Collection entries:
========
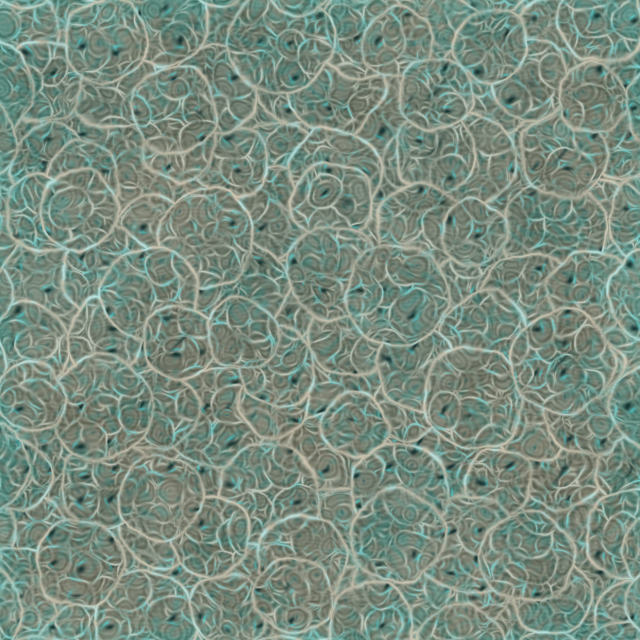
A Shadertoy shader for this pattern:

```glsl
// Organic relief of nested round loops: pale ridges, cyan arcs, dark cores and fine ripples.
// Scattered discs overlap like scales, so their rims show as circular arcs. Each disc
// holds its own pattern of smaller discs; soft strokes lie on a mottled grey-teal ground.

struct Disc {
    float edge;      // distance to the nearest visible rim, in canvas units
    vec2 offset;     // vector from the centre of the topmost disc
    vec2 id;         // two random values per disc
};

vec2 hash2(vec2 p) {
    vec3 q = fract(p.xyx * vec3(0.1031, 0.1030, 0.0973));
    q += dot(q, q.yzx + 33.33);
    return fract((q.xx + q.yz) * q.zy);
}

// Smooth irregular field in -1..1
float waves(vec2 p) {
    return sin(p.x + 1.9 * sin(0.7 * p.y + 0.6)) * sin(1.1 * p.y + 1.7 * sin(0.8 * p.x));
}

float stroke(float d, float width) {
    return exp(-d * d / (width * width));
}

// Overlapping discs with random height: the highest one hides the rims below it
Disc discs(vec2 uv, float scale, vec2 seed) {
    vec2 p = uv * scale + seed, base = floor(p);
    float top = -1.0, nearest = 1.0;
    Disc disc = Disc(0.0, vec2(0.5), vec2(0.0));
    for (int pass = 0; pass < 2; pass++)
    for (int j = -1; j <= 1; j++)
    for (int i = -1; i <= 1; i++) {
        vec2 site = base + vec2(i, j);
        vec2 rnd = hash2(site), trait = hash2(site + 57.0);
        vec2 away = p - site - 0.5 - 0.65 * (rnd - 0.5);
        float rim = length(away) - mix(0.5, 0.82, trait.y);
        if (pass == 0 && rim < 0.0 && trait.x > top) {
            top = trait.x;
            disc.offset = away / scale;
            disc.id = rnd;
        }
        if (pass == 1 && trait.x >= top) nearest = min(nearest, abs(rim));
    }
    disc.edge = nearest / scale;
    return disc;
}

// Elongated soft spot at a given angle
float spot(vec2 p, float angle, vec2 radius) {
    float c = cos(angle), s = sin(angle);
    vec2 q = vec2(c * p.x + s * p.y, c * p.y - s * p.x) / radius;
    return exp(-dot(q, q));
}

void mainImage(out vec4 fragColor, in vec2 fragCoord) {
    vec2 uv = fragCoord / iResolution.y;
    vec2 frame = fragCoord / iResolution.xy;
    vec2 warped = uv + 0.006 * vec2(waves(uv * 31.0), waves(uv.yx * 34.0 + 4.0))
                     + 0.0012 * vec2(waves(uv * 120.0 + 2.0), waves(uv.yx * 110.0));

    // Every disc shifts the pattern inside it, so small arcs end at larger ones
    Disc large = discs(warped, 10.0, vec2(3.0));
    Disc medium = discs(warped, 21.0, 21.0 + floor(large.id * 40.0));
    Disc small = discs(warped, 38.0, 48.0 + floor(medium.id * 40.0));

    // Mottled ground, greener and lighter toward the rim of the canvas
    vec2 rim = min(frame, 1.0 - frame);
    float border = exp(-min(rim.x, rim.y) / 0.045);
    float mottle = waves(uv * 125.0 + 9.0) + 0.4 * waves(uv.yx * 61.0) + 0.5 * waves(uv * 17.0);
    float tealness = smoothstep(-0.2, 1.4, mottle + 0.9 * border);
    vec3 color = mix(vec3(0.495, 0.525, 0.468), vec3(0.4, 0.55, 0.505), tealness);
    color += vec3(0.03, 0.0, -0.006) * waves(uv * 11.0 + 5.0);
    color += 0.028 * waves(uv * 27.0 + 8.0) + 0.02 * waves(uv * 7.0 + 2.0);
    color += vec3(0.0, 0.035, 0.035) * border;

    // Broad glow on the ridges, troughs beside them, ripples parallel to the rims
    color += 0.06 * stroke(large.edge, 0.014) - 0.015;
    color -= 0.06 * stroke(large.edge - 0.0075, 0.0035);
    color -= 0.055 * stroke(medium.edge - 0.006, 0.003);
    color -= 0.04 * stroke(small.edge - 0.005, 0.0025);
    float ripple = sin(small.edge * 800.0 + 1.5) * (0.6 + 0.4 * waves(uv * 90.0));
    color += 0.033 * ripple + 0.012 * sin(uv.y * 800.0 + 6.0 * waves(uv * 45.0));

    // Strokes at three scales, the smaller ones broken and cleared beside the larger
    float largeGate = 0.74 + 0.26 * waves(uv * 36.0 + 1.0);
    float mediumGate = 0.2 + 0.8 * smoothstep(-0.6, 0.7, waves(uv * 66.0 + 7.0));
    float smallGate = smoothstep(-0.45, 0.75, waves(uv.yx * 105.0 + 3.0));
    float ridge = 0.82 * largeGate * stroke(large.edge, 0.0027);
    float arc = 0.7 * mediumGate * stroke(medium.edge, 0.0021) * (1.0 - stroke(large.edge, 0.005));
    float wisp = 0.58 * smallGate * stroke(small.edge, 0.0018)
               * (1.0 - stroke(min(large.edge, medium.edge), 0.005));

    // Strokes shift between cream, white and cyan
    float cyanness = smoothstep(0.1, 0.85, waves(uv * 80.0 + 14.0) + 0.35 * border + 0.1);
    vec3 cream = vec3(0.86, 0.82, 0.74), cyan = vec3(0.45, 0.9, 0.91);
    color = mix(color, mix(vec3(0.79, 0.8, 0.73), cyan, 0.8 * cyanness), wisp);
    color = mix(color, mix(vec3(0.85, 0.88, 0.83), cyan, 0.85 * cyanness), arc);
    color = mix(color, mix(cream, vec3(0.78, 0.95, 0.94), cyanness), ridge);

    // Dark cores, each with a cyan glint at its side
    float turn = 6.2832 * medium.id.y;
    vec2 side = 0.0075 * vec2(cos(turn), sin(turn));
    float inside = smoothstep(0.0, 0.004, min(large.edge, medium.edge));
    float present = inside * smoothstep(0.2, 0.6, medium.id.x);
    float core = present * spot(medium.offset, 0.5 + 1.4 * (medium.id.y - 0.5), vec2(0.007, 0.004));
    float glint = present * spot(medium.offset - side, turn + 1.57, vec2(0.0065, 0.0022));
    float speck = inside * smoothstep(0.0, 0.003, small.edge) * step(0.45, small.id.x)
                * spot(small.offset, 3.0 * small.id.y, vec2(0.0046, 0.0025));
    color = mix(color, vec3(0.17, 0.37, 0.36), 0.6 * speck);
    color = mix(color, vec3(0.3, 0.83, 0.84), 0.7 * glint);
    color = mix(color, vec3(0.04, 0.16, 0.16), 0.88 * core);

    // A few long slanted creases
    float crease = inside * step(0.94, large.id.x) * spot(large.offset, 0.85, vec2(0.022, 0.0032));
    color = mix(color, vec3(0.12, 0.23, 0.22), 0.7 * crease);

    fragColor = vec4(clamp(color, 0.0, 1.0), 1.0);
}
```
========
No pictures belong in the copy; output every record exactly.

A Shadertoy shader for this pattern:

```glsl
// Organic relief of nested round loops: pale ridges, cyan arcs, dark cores and fine ripples.
// Scattered discs overlap like scales, so their rims show as circular arcs. Each disc
// holds its own pattern of smaller discs; soft strokes lie on a mottled grey-teal ground.

struct Disc {
    float edge;      // distance to the nearest visible rim, in canvas units
    vec2 offset;     // vector from the centre of the topmost disc
    vec2 id;         // two random values per disc
};

vec2 hash2(vec2 p) {
    vec3 q = fract(p.xyx * vec3(0.1031, 0.1030, 0.0973));
    q += dot(q, q.yzx + 33.33);
    return fract((q.xx + q.yz) * q.zy);
}

// Smooth irregular field in -1..1
float waves(vec2 p) {
    return sin(p.x + 1.9 * sin(0.7 * p.y + 0.6)) * sin(1.1 * p.y + 1.7 * sin(0.8 * p.x));
}

float stroke(float d, float width) {
    return exp(-d * d / (width * width));
}

// Overlapping discs with random height: the highest one hides the rims below it
Disc discs(vec2 uv, float scale, vec2 seed) {
    vec2 p = uv * scale + seed, base = floor(p);
    float top = -1.0, nearest = 1.0;
    Disc disc = Disc(0.0, vec2(0.5), vec2(0.0));
    for (int pass = 0; pass < 2; pass++)
    for (int j = -1; j <= 1; j++)
    for (int i = -1; i <= 1; i++) {
        vec2 site = base + vec2(i, j);
        vec2 rnd = hash2(site), trait = hash2(site + 57.0);
        vec2 away = p - site - 0.5 - 0.65 * (rnd - 0.5);
        float rim = length(away) - mix(0.5, 0.82, trait.y);
        if (pass == 0 && rim < 0.0 && trait.x > top) {
            top = trait.x;
            disc.offset = away / scale;
            disc.id = rnd;
        }
        if (pass == 1 && trait.x >= top) nearest = min(nearest, abs(rim));
    }
    disc.edge = nearest / scale;
    return disc;
}

// Elongated soft spot at a given angle
float spot(vec2 p, float angle, vec2 radius) {
    float c = cos(angle), s = sin(angle);
    vec2 q = vec2(c * p.x + s * p.y, c * p.y - s * p.x) / radius;
    return exp(-dot(q, q));
}

void mainImage(out vec4 fragColor, in vec2 fragCoord) {
    vec2 uv = fragCoord / iResolution.y;
    vec2 frame = fragCoord / iResolution.xy;
    vec2 warped = uv + 0.006 * vec2(waves(uv * 31.0), waves(uv.yx * 34.0 + 4.0))
                     + 0.0012 * vec2(waves(uv * 120.0 + 2.0), waves(uv.yx * 110.0));

    // Every disc shifts the pattern inside it, so small arcs end at larger ones
    Disc large = discs(warped, 10.0, vec2(3.0));
    Disc medium = discs(warped, 21.0, 21.0 + floor(large.id * 40.0));
    Disc small = discs(warped, 38.0, 48.0 + floor(medium.id * 40.0));

    // Mottled ground, greener and lighter toward the rim of the canvas
    vec2 rim = min(frame, 1.0 - frame);
    float border = exp(-min(rim.x, rim.y) / 0.045);
    float mottle = waves(uv * 125.0 + 9.0) + 0.4 * waves(uv.yx * 61.0) + 0.5 * waves(uv * 17.0);
    float tealness = smoothstep(-0.2, 1.4, mottle + 0.9 * border);
    vec3 color = mix(vec3(0.495, 0.525, 0.468), vec3(0.4, 0.55, 0.505), tealness);
    color += vec3(0.03, 0.0, -0.006) * waves(uv * 11.0 + 5.0);
    color += 0.028 * waves(uv * 27.0 + 8.0) + 0.02 * waves(uv * 7.0 + 2.0);
    color += vec3(0.0, 0.035, 0.035) * border;

    // Broad glow on the ridges, troughs beside them, ripples parallel to the rims
    color += 0.06 * stroke(large.edge, 0.014) - 0.015;
    color -= 0.06 * stroke(large.edge - 0.0075, 0.0035);
    color -= 0.055 * stroke(medium.edge - 0.006, 0.003);
    color -= 0.04 * stroke(small.edge - 0.005, 0.0025);
    float ripple = sin(small.edge * 800.0 + 1.5) * (0.6 + 0.4 * waves(uv * 90.0));
    color += 0.033 * ripple + 0.012 * sin(uv.y * 800.0 + 6.0 * waves(uv * 45.0));

    // Strokes at three scales, the smaller ones broken and cleared beside the larger
    float largeGate = 0.74 + 0.26 * waves(uv * 36.0 + 1.0);
    float mediumGate = 0.2 + 0.8 * smoothstep(-0.6, 0.7, waves(uv * 66.0 + 7.0));
    float smallGate = smoothstep(-0.45, 0.75, waves(uv.yx * 105.0 + 3.0));
    float ridge = 0.82 * largeGate * stroke(large.edge, 0.0027);
    float arc = 0.7 * mediumGate * stroke(medium.edge, 0.0021) * (1.0 - stroke(large.edge, 0.005));
    float wisp = 0.58 * smallGate * stroke(small.edge, 0.0018)
               * (1.0 - stroke(min(large.edge, medium.edge), 0.005));

    // Strokes shift between cream, white and cyan
    float cyanness = smoothstep(0.1, 0.85, waves(uv * 80.0 + 14.0) + 0.35 * border + 0.1);
    vec3 cream = vec3(0.86, 0.82, 0.74), cyan = vec3(0.45, 0.9, 0.91);
    color = mix(color, mix(vec3(0.79, 0.8, 0.73), cyan, 0.8 * cyanness), wisp);
    color = mix(color, mix(vec3(0.85, 0.88, 0.83), cyan, 0.85 * cyanness), arc);
    color = mix(color, mix(cream, vec3(0.78, 0.95, 0.94), cyanness), ridge);

    // Dark cores, each with a cyan glint at its side
    float turn = 6.2832 * medium.id.y;
    vec2 side = 0.0075 * vec2(cos(turn), sin(turn));
    float inside = smoothstep(0.0, 0.004, min(large.edge, medium.edge));
    float present = inside * smoothstep(0.2, 0.6, medium.id.x);
    float core = present * spot(medium.offset, 0.5 + 1.4 * (medium.id.y - 0.5), vec2(0.007, 0.004));
    float glint = present * spot(medium.offset - side, turn + 1.57, vec2(0.0065, 0.0022));
    float speck = inside * smoothstep(0.0, 0.003, small.edge) * step(0.45, small.id.x)
                * spot(small.offset, 3.0 * small.id.y, vec2(0.0046, 0.0025));
    color = mix(color, vec3(0.17, 0.37, 0.36), 0.6 * speck);
    color = mix(color, vec3(0.3, 0.83, 0.84), 0.7 * glint);
    color = mix(color, vec3(0.04, 0.16, 0.16), 0.88 * core);

    // A few long slanted creases
    float crease = inside * step(0.94, large.id.x) * spot(large.offset, 0.85, vec2(0.022, 0.0032));
    color = mix(color, vec3(0.12, 0.23, 0.22), 0.7 * crease);

    fragColor = vec4(clamp(color, 0.0, 1.0), 1.0);
}
```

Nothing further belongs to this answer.